What is a safe haven? “Any safe or peaceful place in a dangerous area”, according to the Cambridge Dictionary. As China has weathered the recent epic global volatility well, pundits are quickly pointing to China as a safe “haven”.
While we agree with the observation that China’s on-shore market has been a beacon in the darkness, and the country’s draconian quarantine measures have borne fruits, we also note that China, as the first country to suffer the coronavirus outbreak, experienced a historic plunge when its market re-opened after the lunar new year. As such, China’s market performance can either be a herald of the global markets due to its time lead, or an asset mispriced for weakening fundamentals amid the “once-in-a-hundred-year” virus outbreak coinciding with a historic oil crisis.
Last night, the circuit breaker was triggered in US trading for the first time since the 1997 Asian Crisis. The weight from the unprecedented oil plunge comparable to the episode around the first Gulf War had proven to be too hard to fight. Despite such tumultuous trading conditions, the Dow closed at just below its 850-day moving average, while the S&P500 closed just above.
We have written extensively about the significance of the 850-day moving average for global asset allocation (20190919 “A Definitive Guide to Forecasting China Market”). Simply put, when there is no severe recession, the US stock market tends to find support around this moving average. Not even the infamous “Black Monday” in 1987 could penetrate it. However, when there is severe recession, such as in 2001 and 2008, the US equity indices will plunge substantially below the 850-day moving average.
Given its excellent track record, we can use the 850-day moving average as “the line in the sand” for recent market trading. In our recent note titled “Unconventional Risk Hedging at Cycle’s End” (20200302) and “Stock Market Populism” (20200309), we discussed the likelihood of the US equity indices finding support around the 850-day moving average, and a technical reprieve only reserved for the most brash traders.
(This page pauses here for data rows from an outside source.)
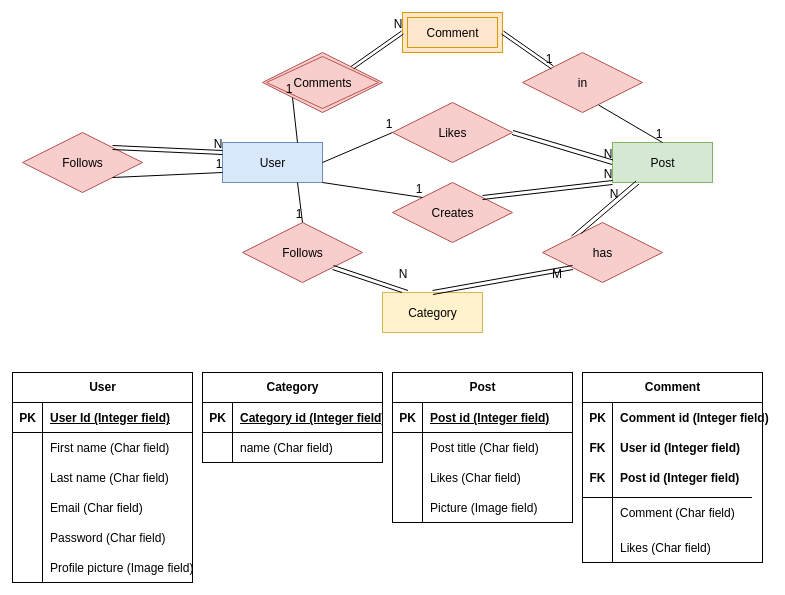
<!DOCTYPE html>
<html lang="en">
<head>
<meta charset="utf-8">
<title>Entity relationship diagram</title>
<style>
:root {
  --ink: #000; --paper: #fff;
  --relation: #f8cecc; --relation-line: #b85450;
  --user: #dae8fc; --user-line: #6c8ebf;
  --post: #d5e8d4; --post-line: #82b366;
  --category: #fff2cc; --category-line: #d6b656;
  --comment: #ffe6cc; --comment-line: #d79b00;
}
* { box-sizing: border-box; margin: 0; }
body {
  width: 785px; height: 595px; overflow: hidden;
  background: var(--paper); color: var(--ink);
  font: 12px/14px "Liberation Sans", Helvetica, Arial, sans-serif;
}
.diagram { position: relative; height: 372px; }
.diagram svg { position: absolute; inset: 0; }
.links { stroke: var(--ink); fill: none; }
.relations { fill: var(--relation); stroke: var(--relation-line); }
.entity, .relation {
  position: absolute; display: flex; align-items: center; justify-content: center;
}
.entity { width: 101px; height: 41px; border: 1px solid; }
.entity span, .relation { color: var(--ink); }
.relation { width: 121px; height: 61px; }
.user { left: 222px; top: 142px; background: var(--user); border-color: var(--user-line); }
.post { left: 612px; top: 142px; background: var(--post); border-color: var(--post-line); }
.category { left: 382px; top: 292px; background: var(--category); border-color: var(--category-line); }
.comment { left: 402px; top: 12px; background: var(--comment); border-color: var(--comment-line); }
.comment::before { content: ""; position: absolute; inset: 4px; border: 1px solid var(--comment-line); }
.cardinality { position: absolute; transform: translate(-50%, -50%); }

.tables { display: flex; align-items: flex-start; gap: 9px; padding-left: 12px; }
.table { width: 181px; border: 1px solid var(--ink); white-space: nowrap; }
.table h2 {
  height: 30px; border-bottom: 1px solid var(--ink);
  font-size: 12px; line-height: 29px; text-align: center;
}
.fields { position: relative; }
.fields::before {
  content: ""; position: absolute; left: 29px; top: 0; bottom: 0;
  width: 1px; background: var(--ink);
}
.row { display: grid; grid-template-columns: 29px 1fr; height: 30px; line-height: 30px; }
.row span:first-child { text-align: center; }
.row span:last-child { padding-left: 8px; min-width: 0; }
.keys { border-bottom: 1px solid var(--ink); font-weight: bold; }
.keys .row:only-child { height: 29px; }
.primary span:last-child { text-decoration: underline; overflow: hidden; }
.user-table { height: 211px; }
.category-table { height: 91px; }
.post-table { height: 151px; }
.comment-table { height: 191px; }
.table .fields { height: calc(100% - 30px); }
.comment-table .keys { margin-right: 10px; padding-bottom: 4px; }
.comment-table .spaced { margin-top: 5px; }
</style>
</head>
<body>
<main>
<section class="diagram" aria-label="Entities and relationships">
  <svg width="785" height="372" viewBox="0 0 785 372" aria-hidden="true">
    <defs><path id="diamond" d="M0 30 60 0 120 30 60 60Z"/></defs>
    <g class="relations">
      <use href="#diamond" x="22.5" y="132.5"/>
      <use href="#diamond" x="262.5" y="52.5"/>
      <path d="M266.5 82.5 322.5 56.5 378.5 82.5 322.5 108.5Z"/>
      <use href="#diamond" x="522.5" y="52.5"/>
      <use href="#diamond" x="392.5" y="102.5"/>
      <use href="#diamond" x="392.5" y="182.5"/>
      <use href="#diamond" x="242.5" y="222.5"/>
      <use href="#diamond" x="542.5" y="222.5"/>
    </g>
  </svg>

  <div class="entity user"><span>User</span></div>
  <div class="entity post"><span>Post</span></div>
  <div class="entity category"><span>Category</span></div>
  <div class="entity comment"><span>Comment</span></div>

  <svg class="links" width="785" height="372" viewBox="0 0 785 372" aria-hidden="true">
    <path d="M401.5 31 351 66.5M403.5 34 353.5 69"/>
    <path d="M501.5 34 551.5 69M503.5 31 553.5 66"/>
    <path d="M598.5 105 662.5 142.5"/>
    <path d="M292.5 97.5 297.5 142.5"/>
    <path d="M322.5 162.5 392.5 132.5"/>
    <path d="M513 130.5 613 160M512 134.5 612 164.5"/>
    <path d="M322.5 182.5 422.5 197.5"/>
    <path d="M482.5 195.5 612.5 180.5M482.5 199.5 612.5 184.5"/>
    <path d="M112.5 145.5 222.5 150.5M112.5 149.5 222.5 154.5"/>
    <path d="M112.5 177.5 222.5 172.5"/>
    <path d="M297.5 182.5 302.5 222.5"/>
    <path d="M333.5 265.5 408 290.5M332.5 269.5 402 292.5"/>
    <path d="M432.5 290.5 572.5 265.5M433 294.5 573 269.5"/>
    <path d="M636 181 571.5 236M639 184 581 233.5"/>
  </svg>

  <div class="relation" style="left:22px;top:132px">Follows</div>
  <div class="relation" style="left:262px;top:52px">Comments</div>
  <div class="relation" style="left:522px;top:52px">in</div>
  <div class="relation" style="left:392px;top:102px">Likes</div>
  <div class="relation" style="left:392px;top:182px">Creates</div>
  <div class="relation" style="left:242px;top:222px">Follows</div>
  <div class="relation" style="left:542px;top:222px">has</div>

  <span class="cardinality" style="left:398px;top:24px">N</span>
  <span class="cardinality" style="left:549px;top:59px">1</span>
  <span class="cardinality" style="left:289px;top:89px">1</span>
  <span class="cardinality" style="left:389px;top:124px">1</span>
  <span class="cardinality" style="left:659px;top:134px">1</span>
  <span class="cardinality" style="left:218px;top:144px">N</span>
  <span class="cardinality" style="left:219px;top:164px">1</span>
  <span class="cardinality" style="left:608px;top:154px">N</span>
  <span class="cardinality" style="left:608px;top:174px">N</span>
  <span class="cardinality" style="left:614px;top:194px">N</span>
  <span class="cardinality" style="left:419px;top:189px">1</span>
  <span class="cardinality" style="left:299px;top:214px">1</span>
  <span class="cardinality" style="left:403px;top:274px">N</span>
  <span class="cardinality" style="left:557px;top:274px">M</span>
</section>

<section class="tables" aria-label="Table fields">
  <article class="table user-table">
    <h2>User</h2>
    <div class="fields">
      <div class="keys"><div class="row primary"><span>PK</span><span>User Id (Integer field)</span></div></div>
      <div class="row"><span></span><span>First name (Char field)</span></div>
      <div class="row"><span></span><span>Last name (Char field)</span></div>
      <div class="row"><span></span><span>Email (Char field)</span></div>
      <div class="row"><span></span><span>Password (Char field)</span></div>
      <div class="row"><span></span><span>Profile picture (Image field)</span></div>
    </div>
  </article>
  <article class="table category-table">
    <h2>Category</h2>
    <div class="fields">
      <div class="keys"><div class="row primary"><span>PK</span><span>Category id (Integer field)</span></div></div>
      <div class="row"><span></span><span>name (Char field)</span></div>
    </div>
  </article>
  <article class="table post-table">
    <h2>Post</h2>
    <div class="fields">
      <div class="keys"><div class="row primary"><span>PK</span><span>Post id (Integer field)</span></div></div>
      <div class="row"><span></span><span>Post title (Char field)</span></div>
      <div class="row"><span></span><span>Likes (Char field)</span></div>
      <div class="row"><span></span><span>Picture (Image field)</span></div>
    </div>
  </article>
  <article class="table comment-table">
    <h2>Comment</h2>
    <div class="fields">
      <div class="keys">
        <div class="row"><span>PK</span><span>Comment id (Integer field)</span></div>
        <div class="row"><span>FK</span><span>User id (Integer field)</span></div>
        <div class="row"><span>FK</span><span>Post id (Integer field)</span></div>
      </div>
      <div class="row"><span></span><span>Comment (Char field)</span></div>
      <div class="row spaced"><span></span><span>Likes (Char field)</span></div>
    </div>
  </article>
</section>
</main>
</body>
</html>
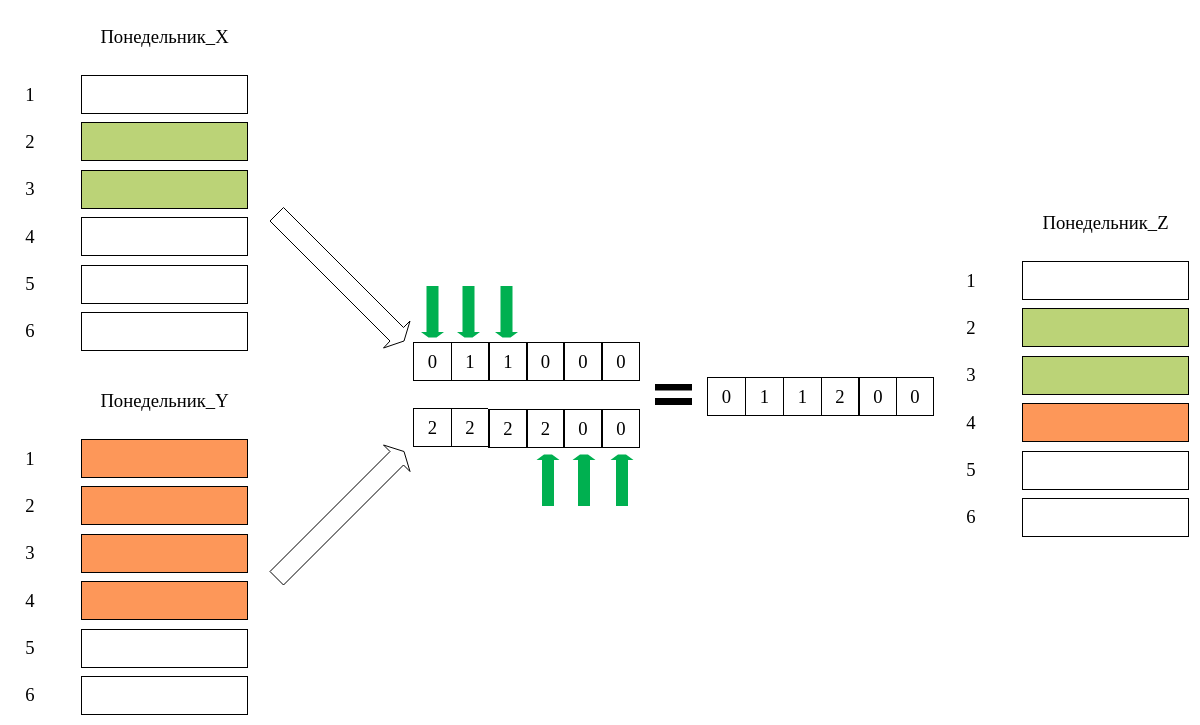
<!DOCTYPE html>
<html lang="ru">
<head>
<meta charset="utf-8">
<title>Понедельник: X + Y = Z</title>
<style>
:root {
  --ink: #000;
  --paper: #fff;
  --busy-x: #bbd377;
  --busy-y: #fd9759;
  --pointer: #00b050;
}
* { box-sizing: border-box; margin: 0; padding: 0; }
body {
  position: relative;
  width: 1200px;
  height: 725px;
  overflow: hidden;
  background: var(--paper);
  color: var(--ink);
  font: 18.67px/24px "Liberation Serif", serif;
}
.schedule { position: absolute; width: 228px; }
.schedule-x { left: 20px; top: 25px; }
.schedule-y { left: 20px; top: 389px; }
.schedule-z { left: 961px; top: 211px; }
.schedule h2 {
  font-size: inherit;
  font-weight: 400;
  padding-left: 61px;
  margin-bottom: 26px;
  text-align: center;
  white-space: nowrap;
}
.schedule ol { display: grid; gap: 8.4px; list-style: none; }
.schedule li {
  display: grid;
  grid-template-columns: 20px 167px;
  column-gap: 41px;
  align-items: center;
  height: 39px;
  text-align: center;
}
.slot { height: 39px; border: 1px solid var(--ink); }
.slot.x { background: var(--busy-x); }
.slot.y { background: var(--busy-y); }
.code {
  position: absolute;
  display: grid;
  grid-template-columns: 38px 37px 38px 37px 38px 39px;
  width: 227px;
  height: 39px;
}
.code span {
  display: flex;
  align-items: center;
  justify-content: center;
  border: solid var(--ink);
  border-width: 1px 0 1px 1px;
}
.code span:last-child { border-right-width: 1px; }
.code .joint { border-left-width: 2px; }
.code .raised { transform: translateY(-1px); }
.code-x { left: 413px; top: 342px; }
.code-y { left: 413px; top: 409px; }
.code-z { left: 707px; top: 377px; grid-template-columns: 38px 38px 38px 37px 38px 38px; }
.connectors { position: absolute; inset: 0; }
.flow { fill: var(--paper); stroke: var(--ink); }
.pointers { fill: var(--pointer); }
</style>
</head>
<body>
<section class="schedule schedule-x">
  <h2>Понедельник_X</h2>
  <ol>
    <li>1<span class="slot"></span></li>
    <li>2<span class="slot x"></span></li>
    <li>3<span class="slot x"></span></li>
    <li>4<span class="slot"></span></li>
    <li>5<span class="slot"></span></li>
    <li>6<span class="slot"></span></li>
  </ol>
</section>

<section class="schedule schedule-y">
  <h2>Понедельник_Y</h2>
  <ol>
    <li>1<span class="slot y"></span></li>
    <li>2<span class="slot y"></span></li>
    <li>3<span class="slot y"></span></li>
    <li>4<span class="slot y"></span></li>
    <li>5<span class="slot"></span></li>
    <li>6<span class="slot"></span></li>
  </ol>
</section>

<svg class="connectors" width="1200" height="725" viewBox="0 0 1200 725" aria-hidden="true">
  <defs>
    <path id="pointer-down" d="M-6 0H6V46H11.5L4 51.5H-4L-11.5 46H-6Z"/>
  </defs>
  <g class="flow">
    <polygon points="283.5,207.5 270,221 390,341 383.5,348 404,341 410,321 403.5,327.5"/>
    <polygon points="283.5,585 270,571.5 390,451.5 383.5,445 404,451.5 410,471.5 403.5,465"/>
  </g>
  <g class="pointers">
    <use href="#pointer-down" x="432.5" y="286"/>
    <use href="#pointer-down" x="468.5" y="286"/>
    <use href="#pointer-down" x="506.5" y="286"/>
    <g transform="translate(0 506) scale(1 -1)">
      <use href="#pointer-down" x="548"/>
      <use href="#pointer-down" x="584"/>
      <use href="#pointer-down" x="622"/>
    </g>
  </g>
  <g class="equals">
    <rect x="655" y="384" width="37" height="6.5"/>
    <rect x="655" y="398" width="37" height="7"/>
  </g>
</svg>

<div class="code code-x">
  <span>0</span><span>1</span><span class="joint">1</span><span class="joint">0</span><span class="joint">0</span><span class="joint">0</span>
</div>
<div class="code code-y">
  <span class="raised">2</span><span class="raised">2</span><span class="joint">2</span><span class="joint">2</span><span class="joint">0</span><span class="joint">0</span>
</div>
<div class="code code-z">
  <span>0</span><span>1</span><span>1</span><span>2</span><span class="joint">0</span><span>0</span>
</div>

<section class="schedule schedule-z">
  <h2>Понедельник_Z</h2>
  <ol>
    <li>1<span class="slot"></span></li>
    <li>2<span class="slot x"></span></li>
    <li>3<span class="slot x"></span></li>
    <li>4<span class="slot y"></span></li>
    <li>5<span class="slot"></span></li>
    <li>6<span class="slot"></span></li>
  </ol>
</section>
</body>
</html>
Last night’s epic volatility has once again proven the merit of this moving average.
Figure 1: SPX is finding support at 850-day mavg (shaded areas denote recession)
Source: Bloomberg, BOCOM Int'l
Now, the outlook on the US economy is the question, as we know that the US stock market is likely to trade substantially lower when a severe US recession is looming. And a US recession bodes ill for the global economy.
Figure 2: Comparison between 1987 and now
Source: Bloomberg, BOCOM Int'l
It is difficult to find another period in the US market that is entirely comparable to the current episode, given its epic volatility. In about two weeks, the US market has turned from the longest bull market into the fastest bear market. Based on velocity, we have used the 1987 episode as the comparison, and found good similarity in the speed of plunge and the support level at the 850-day moving average.
That said, we note that the current episode has an element that is largely out of the realm of monetary and fiscal policy. China’s containment of the virus has set a positive example, yet at the cost of more than one month of economic activity suspension. The coronavirus is only starting to affect various countries at different stages along the contagion path. The global supply chain is so well integrated that all countries must cooperate seamlessly to make it work.
Even if China is now on track to go back to running at full capacity at the end of March or early April, the rest of the world probably isn’t. And China cannot play a group sport all by itself. This may be a supply chain disruption that many have failed to consider but will likely elevate the probability of a global recession. Already, the probability of a US recession has risen to 65% on the Predictit Market. And the NY Fed estimate of the chance of a US recession has risen to a level that has passed the point of no return. Investors should take note of such recessionary risks further in the horizon.
So, is China the herald of global market recovery, or a mispriced asset? The chance of the latter has risen, while the epic market moves from last night suggest China is indeed a hero for now.